‘Tricked!’ Briton loses £2,500 after convincing rental scam

Utility scams: What they are and how to handle them

We use your sign-up to provide content in ways you’ve consented to and to improve our understanding of you. This may include adverts from us and 3rd parties based on our understanding. You can unsubscribe at any time. More info

Research conducted by Which? found that people between the ages of 20 to 39 are more likely to have been reported being scammed in the last year. Examples of fraud which many people fall victim to include pyramid schemes, online shopping scams and rental fraud. The latter is more likely to affect younger people as fewer of them are homeowners and are reliant on letting agents and landlords provide them with accurate information.

Of this particular age demographic, pyramid or Ponzi schemes and online shopping scams were more likely to be reported to authorities like Action Fraud than other groups.

The Government is preparing a response to the rise in online scams via its Online Safety Bill which is set to support victims and target fraudsters.

Speaking to Express.co.uk, one young person shared their story about how they were conned by scammers when moving home four years ago.

Jonny Yeoman, 27, is now a music teacher in London, lost £2,500 when moving to the city after being scammed into paying a deposit to a fake landlord.

Hoping to move to a property in Clapham, Jonny saw a place advertised on Gumtree which included a link to Spareroom.

He then received a message from who he thought was the landlord who tricked him into arranging a viewing at the property.

Mr Yeoman was told the estate agents were keen to sell the flat instead of renting it out so he went out for himself to view, and later, put in an offer for the place.

Inquiring with the Land Registry, he was able to verify the property’s landlord and decided to put down a deposit.

However, when trying to move in, Mr Yeoman realised that all was not as it had seemed.

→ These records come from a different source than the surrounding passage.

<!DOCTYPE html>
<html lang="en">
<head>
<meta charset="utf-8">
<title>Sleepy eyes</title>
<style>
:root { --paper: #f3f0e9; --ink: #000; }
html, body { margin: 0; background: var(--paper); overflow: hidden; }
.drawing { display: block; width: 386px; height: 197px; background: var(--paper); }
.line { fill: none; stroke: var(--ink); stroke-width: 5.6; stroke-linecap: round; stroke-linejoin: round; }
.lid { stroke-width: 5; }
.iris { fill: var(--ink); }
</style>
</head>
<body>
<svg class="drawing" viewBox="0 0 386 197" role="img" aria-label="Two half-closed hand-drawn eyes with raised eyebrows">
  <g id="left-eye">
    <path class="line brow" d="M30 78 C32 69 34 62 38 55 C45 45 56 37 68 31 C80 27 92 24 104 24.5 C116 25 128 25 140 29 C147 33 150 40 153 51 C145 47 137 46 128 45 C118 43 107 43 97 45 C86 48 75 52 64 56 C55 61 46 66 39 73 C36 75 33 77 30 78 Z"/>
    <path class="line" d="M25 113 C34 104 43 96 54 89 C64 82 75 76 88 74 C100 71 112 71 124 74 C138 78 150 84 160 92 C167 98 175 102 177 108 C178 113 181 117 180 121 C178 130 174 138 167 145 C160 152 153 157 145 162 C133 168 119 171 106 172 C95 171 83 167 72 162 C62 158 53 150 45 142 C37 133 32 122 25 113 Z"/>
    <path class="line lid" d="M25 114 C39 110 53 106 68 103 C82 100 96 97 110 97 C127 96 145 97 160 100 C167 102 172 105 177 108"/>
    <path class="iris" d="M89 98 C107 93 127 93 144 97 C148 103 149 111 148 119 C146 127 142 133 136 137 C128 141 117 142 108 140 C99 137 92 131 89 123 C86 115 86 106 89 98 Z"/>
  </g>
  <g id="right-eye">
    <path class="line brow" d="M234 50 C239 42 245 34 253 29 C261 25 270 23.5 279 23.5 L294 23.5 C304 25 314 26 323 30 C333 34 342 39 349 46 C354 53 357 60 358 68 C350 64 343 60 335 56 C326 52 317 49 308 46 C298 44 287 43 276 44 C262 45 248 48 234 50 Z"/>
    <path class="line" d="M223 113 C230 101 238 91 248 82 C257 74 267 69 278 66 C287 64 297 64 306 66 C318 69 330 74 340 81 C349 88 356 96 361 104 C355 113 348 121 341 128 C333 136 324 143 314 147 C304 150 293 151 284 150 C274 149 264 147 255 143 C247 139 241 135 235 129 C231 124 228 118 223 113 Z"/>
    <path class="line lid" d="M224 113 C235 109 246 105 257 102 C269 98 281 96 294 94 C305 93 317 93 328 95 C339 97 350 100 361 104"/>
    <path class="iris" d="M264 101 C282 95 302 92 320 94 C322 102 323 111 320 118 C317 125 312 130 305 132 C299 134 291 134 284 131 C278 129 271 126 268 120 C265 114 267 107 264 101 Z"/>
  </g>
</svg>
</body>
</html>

Upon knocking the door, the real landlord’s daughter answered it and was shocked to see him prepared for him.

She explained she had no knowledge of the rental agreement and realised the landlord’s email was fake.

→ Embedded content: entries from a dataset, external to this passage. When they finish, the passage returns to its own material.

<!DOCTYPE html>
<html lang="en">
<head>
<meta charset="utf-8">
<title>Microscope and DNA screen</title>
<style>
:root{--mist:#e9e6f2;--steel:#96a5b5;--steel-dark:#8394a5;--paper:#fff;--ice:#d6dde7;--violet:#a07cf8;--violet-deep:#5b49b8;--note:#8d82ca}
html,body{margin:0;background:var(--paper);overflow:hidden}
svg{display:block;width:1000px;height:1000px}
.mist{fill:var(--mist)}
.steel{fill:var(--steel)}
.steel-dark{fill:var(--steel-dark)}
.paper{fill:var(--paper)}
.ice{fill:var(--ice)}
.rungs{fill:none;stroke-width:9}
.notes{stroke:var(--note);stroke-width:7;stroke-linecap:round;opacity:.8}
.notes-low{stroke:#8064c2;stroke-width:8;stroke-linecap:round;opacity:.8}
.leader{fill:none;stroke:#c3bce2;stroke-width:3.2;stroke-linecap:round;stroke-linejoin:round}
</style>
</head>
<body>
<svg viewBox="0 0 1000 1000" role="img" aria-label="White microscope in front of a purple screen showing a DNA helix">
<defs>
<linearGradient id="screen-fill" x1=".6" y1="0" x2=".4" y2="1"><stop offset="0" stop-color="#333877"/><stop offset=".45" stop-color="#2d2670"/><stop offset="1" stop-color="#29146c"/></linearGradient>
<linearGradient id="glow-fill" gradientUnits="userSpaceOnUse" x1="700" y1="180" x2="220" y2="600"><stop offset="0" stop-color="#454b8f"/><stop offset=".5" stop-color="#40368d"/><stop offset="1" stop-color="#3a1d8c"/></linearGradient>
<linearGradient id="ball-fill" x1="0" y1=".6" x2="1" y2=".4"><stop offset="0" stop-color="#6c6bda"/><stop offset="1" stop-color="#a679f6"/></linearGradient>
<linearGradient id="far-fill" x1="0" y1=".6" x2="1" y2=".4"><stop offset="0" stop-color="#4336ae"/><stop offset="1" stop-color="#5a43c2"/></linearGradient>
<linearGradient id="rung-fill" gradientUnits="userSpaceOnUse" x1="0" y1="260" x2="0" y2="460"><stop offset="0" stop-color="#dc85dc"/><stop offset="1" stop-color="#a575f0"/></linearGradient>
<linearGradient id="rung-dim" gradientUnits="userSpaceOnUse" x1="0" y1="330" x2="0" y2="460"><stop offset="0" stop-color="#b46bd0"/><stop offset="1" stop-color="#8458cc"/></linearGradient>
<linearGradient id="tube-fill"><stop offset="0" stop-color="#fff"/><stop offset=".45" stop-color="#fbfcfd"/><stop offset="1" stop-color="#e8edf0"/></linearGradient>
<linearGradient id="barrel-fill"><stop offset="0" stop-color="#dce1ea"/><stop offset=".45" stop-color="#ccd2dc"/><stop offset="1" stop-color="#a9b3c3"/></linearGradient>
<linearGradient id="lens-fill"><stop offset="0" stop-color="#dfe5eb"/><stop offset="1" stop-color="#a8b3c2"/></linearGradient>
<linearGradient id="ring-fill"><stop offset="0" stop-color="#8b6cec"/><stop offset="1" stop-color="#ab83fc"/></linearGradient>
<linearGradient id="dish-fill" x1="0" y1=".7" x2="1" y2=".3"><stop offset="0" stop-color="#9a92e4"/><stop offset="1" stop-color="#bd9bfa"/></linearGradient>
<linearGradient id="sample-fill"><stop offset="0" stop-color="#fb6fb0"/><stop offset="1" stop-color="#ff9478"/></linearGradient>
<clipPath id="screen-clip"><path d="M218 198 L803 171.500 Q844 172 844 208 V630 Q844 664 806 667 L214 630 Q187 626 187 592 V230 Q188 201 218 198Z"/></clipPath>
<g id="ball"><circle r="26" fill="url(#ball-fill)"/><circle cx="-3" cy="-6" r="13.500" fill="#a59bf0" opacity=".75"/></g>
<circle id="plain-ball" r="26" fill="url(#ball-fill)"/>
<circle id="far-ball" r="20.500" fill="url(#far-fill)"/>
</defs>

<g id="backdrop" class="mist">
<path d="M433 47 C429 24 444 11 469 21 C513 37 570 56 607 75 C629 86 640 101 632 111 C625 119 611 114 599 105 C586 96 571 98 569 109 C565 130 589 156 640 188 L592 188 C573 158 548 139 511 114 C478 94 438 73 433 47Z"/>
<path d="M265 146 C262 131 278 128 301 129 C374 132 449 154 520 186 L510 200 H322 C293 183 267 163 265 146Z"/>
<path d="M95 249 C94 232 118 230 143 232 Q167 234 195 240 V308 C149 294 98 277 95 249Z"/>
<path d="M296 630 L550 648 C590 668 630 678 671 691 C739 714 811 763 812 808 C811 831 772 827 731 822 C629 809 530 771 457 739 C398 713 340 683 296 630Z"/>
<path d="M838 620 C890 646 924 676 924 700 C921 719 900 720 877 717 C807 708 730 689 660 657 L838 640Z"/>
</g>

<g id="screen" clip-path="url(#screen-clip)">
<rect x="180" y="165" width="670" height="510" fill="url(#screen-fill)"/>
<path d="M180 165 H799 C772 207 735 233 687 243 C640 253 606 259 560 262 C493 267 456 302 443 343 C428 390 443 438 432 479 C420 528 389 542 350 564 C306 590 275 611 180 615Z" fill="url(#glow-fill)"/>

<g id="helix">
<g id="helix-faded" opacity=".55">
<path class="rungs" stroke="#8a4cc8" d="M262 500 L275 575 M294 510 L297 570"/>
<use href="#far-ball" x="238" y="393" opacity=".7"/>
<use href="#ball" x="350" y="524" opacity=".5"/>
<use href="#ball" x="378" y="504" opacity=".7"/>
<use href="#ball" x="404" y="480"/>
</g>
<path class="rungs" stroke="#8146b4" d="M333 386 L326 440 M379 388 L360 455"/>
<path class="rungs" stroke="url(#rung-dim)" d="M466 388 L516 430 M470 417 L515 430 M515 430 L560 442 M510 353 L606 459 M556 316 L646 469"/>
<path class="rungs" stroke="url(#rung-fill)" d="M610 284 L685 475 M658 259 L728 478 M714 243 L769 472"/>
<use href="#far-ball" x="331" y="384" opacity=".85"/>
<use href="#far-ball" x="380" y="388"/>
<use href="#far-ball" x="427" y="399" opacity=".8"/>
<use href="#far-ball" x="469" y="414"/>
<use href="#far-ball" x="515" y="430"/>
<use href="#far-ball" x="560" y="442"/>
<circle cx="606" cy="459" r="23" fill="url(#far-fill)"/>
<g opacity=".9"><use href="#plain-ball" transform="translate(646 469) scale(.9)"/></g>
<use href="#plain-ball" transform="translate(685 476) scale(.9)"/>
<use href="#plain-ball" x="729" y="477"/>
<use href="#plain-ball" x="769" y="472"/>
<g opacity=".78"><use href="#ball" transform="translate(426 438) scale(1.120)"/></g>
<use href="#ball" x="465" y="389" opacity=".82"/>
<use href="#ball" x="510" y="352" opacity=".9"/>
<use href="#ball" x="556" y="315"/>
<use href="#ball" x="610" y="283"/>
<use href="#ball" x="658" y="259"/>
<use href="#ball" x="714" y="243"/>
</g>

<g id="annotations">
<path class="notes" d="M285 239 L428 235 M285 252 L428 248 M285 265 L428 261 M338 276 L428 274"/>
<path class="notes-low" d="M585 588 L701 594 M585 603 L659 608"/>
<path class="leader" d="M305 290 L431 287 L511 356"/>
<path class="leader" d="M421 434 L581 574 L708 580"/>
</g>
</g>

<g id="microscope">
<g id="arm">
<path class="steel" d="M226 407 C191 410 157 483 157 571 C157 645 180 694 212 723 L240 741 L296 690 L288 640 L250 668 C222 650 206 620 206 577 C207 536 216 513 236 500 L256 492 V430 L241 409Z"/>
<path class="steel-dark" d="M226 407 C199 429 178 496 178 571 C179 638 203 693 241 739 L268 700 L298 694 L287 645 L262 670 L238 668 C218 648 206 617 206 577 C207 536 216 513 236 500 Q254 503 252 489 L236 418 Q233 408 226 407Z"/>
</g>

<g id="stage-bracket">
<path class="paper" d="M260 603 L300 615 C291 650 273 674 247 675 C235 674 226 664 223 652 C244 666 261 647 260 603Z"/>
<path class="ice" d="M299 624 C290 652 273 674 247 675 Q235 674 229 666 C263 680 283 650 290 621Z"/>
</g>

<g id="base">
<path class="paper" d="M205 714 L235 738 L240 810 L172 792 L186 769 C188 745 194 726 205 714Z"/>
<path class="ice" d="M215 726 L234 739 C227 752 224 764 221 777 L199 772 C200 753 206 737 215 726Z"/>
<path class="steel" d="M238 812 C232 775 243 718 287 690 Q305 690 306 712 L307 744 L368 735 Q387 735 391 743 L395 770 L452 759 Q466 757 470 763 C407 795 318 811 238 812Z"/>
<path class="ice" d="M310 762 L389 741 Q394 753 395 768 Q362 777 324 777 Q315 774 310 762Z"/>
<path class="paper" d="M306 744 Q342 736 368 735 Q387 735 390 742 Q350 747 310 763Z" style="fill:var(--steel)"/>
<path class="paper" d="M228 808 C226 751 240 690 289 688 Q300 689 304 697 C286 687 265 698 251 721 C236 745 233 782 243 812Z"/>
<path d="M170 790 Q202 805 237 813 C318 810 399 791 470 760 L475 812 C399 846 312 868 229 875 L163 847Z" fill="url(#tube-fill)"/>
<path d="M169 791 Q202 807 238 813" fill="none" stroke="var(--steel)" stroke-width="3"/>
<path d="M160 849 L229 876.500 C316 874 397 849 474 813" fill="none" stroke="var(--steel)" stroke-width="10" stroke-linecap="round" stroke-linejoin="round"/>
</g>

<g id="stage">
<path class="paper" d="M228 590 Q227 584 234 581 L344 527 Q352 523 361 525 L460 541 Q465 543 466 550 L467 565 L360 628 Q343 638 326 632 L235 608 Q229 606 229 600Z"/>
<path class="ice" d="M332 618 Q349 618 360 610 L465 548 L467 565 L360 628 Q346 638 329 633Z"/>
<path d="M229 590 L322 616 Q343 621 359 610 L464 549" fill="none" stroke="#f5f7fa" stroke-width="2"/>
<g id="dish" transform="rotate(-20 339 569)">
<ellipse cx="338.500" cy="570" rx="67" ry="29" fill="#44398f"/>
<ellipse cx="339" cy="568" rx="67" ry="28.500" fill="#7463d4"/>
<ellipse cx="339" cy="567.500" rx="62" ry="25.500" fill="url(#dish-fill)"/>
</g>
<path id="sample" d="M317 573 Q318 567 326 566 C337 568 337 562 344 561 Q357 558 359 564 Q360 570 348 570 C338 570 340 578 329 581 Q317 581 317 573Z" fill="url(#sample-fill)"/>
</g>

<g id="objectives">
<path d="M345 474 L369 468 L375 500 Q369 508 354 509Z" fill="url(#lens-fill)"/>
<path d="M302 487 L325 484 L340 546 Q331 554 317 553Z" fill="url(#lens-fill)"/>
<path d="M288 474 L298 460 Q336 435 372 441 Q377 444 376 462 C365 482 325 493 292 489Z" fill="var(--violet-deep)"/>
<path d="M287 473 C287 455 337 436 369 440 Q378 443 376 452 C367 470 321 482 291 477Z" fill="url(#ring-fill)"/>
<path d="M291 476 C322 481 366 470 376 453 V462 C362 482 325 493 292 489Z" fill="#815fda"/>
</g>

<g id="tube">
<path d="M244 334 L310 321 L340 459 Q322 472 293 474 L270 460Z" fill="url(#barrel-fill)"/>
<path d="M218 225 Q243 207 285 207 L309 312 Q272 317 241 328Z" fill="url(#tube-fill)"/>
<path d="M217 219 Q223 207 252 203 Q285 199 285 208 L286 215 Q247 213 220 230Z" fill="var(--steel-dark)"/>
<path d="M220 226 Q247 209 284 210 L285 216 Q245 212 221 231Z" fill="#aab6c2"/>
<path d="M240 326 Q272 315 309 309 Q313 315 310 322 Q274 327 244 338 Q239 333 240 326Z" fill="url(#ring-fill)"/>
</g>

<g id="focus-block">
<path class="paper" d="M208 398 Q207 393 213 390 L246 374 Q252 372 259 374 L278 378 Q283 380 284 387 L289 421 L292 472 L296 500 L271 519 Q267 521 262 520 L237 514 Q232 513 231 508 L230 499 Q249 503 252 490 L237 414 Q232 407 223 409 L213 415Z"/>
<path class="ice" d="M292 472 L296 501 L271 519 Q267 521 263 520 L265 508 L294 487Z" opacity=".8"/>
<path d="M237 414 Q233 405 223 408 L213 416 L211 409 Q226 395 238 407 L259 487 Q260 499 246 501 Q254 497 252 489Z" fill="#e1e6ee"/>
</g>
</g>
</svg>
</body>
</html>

It was at this point that Jonny reported his case to Action Fraud and the recipient bank of the deposit.

He was able to recover most of the money he lost, but was not able to see all of it returned.

Jenny Ross, Which?’s Money editor, explained why scammers are continuing to target vulnerable people and what can be done to combat it.

Ms Ross said: “Fraudsters don’t discriminate when it comes to scams and everyone is susceptible to these growing numbers of crimes, with many young victims being tricked into losing life-changing sums of money.

“The government’s decision to include paid-for scam adverts in the Online Safety Bill, along with promises to make reimbursement mandatory for bank transfer scam victims was a huge step in the right direction, but it’s now up to the government and regulators to get it right.

“We will be checking carefully that the Online Safety Bill goes far enough in protecting consumers from fake and fraudulent adverts.

“It’s vital that the Government swiftly introduces the right legislation for bank transfer fraud that will ensure victims get fair and consistent treatment.”

Source: Read Full Article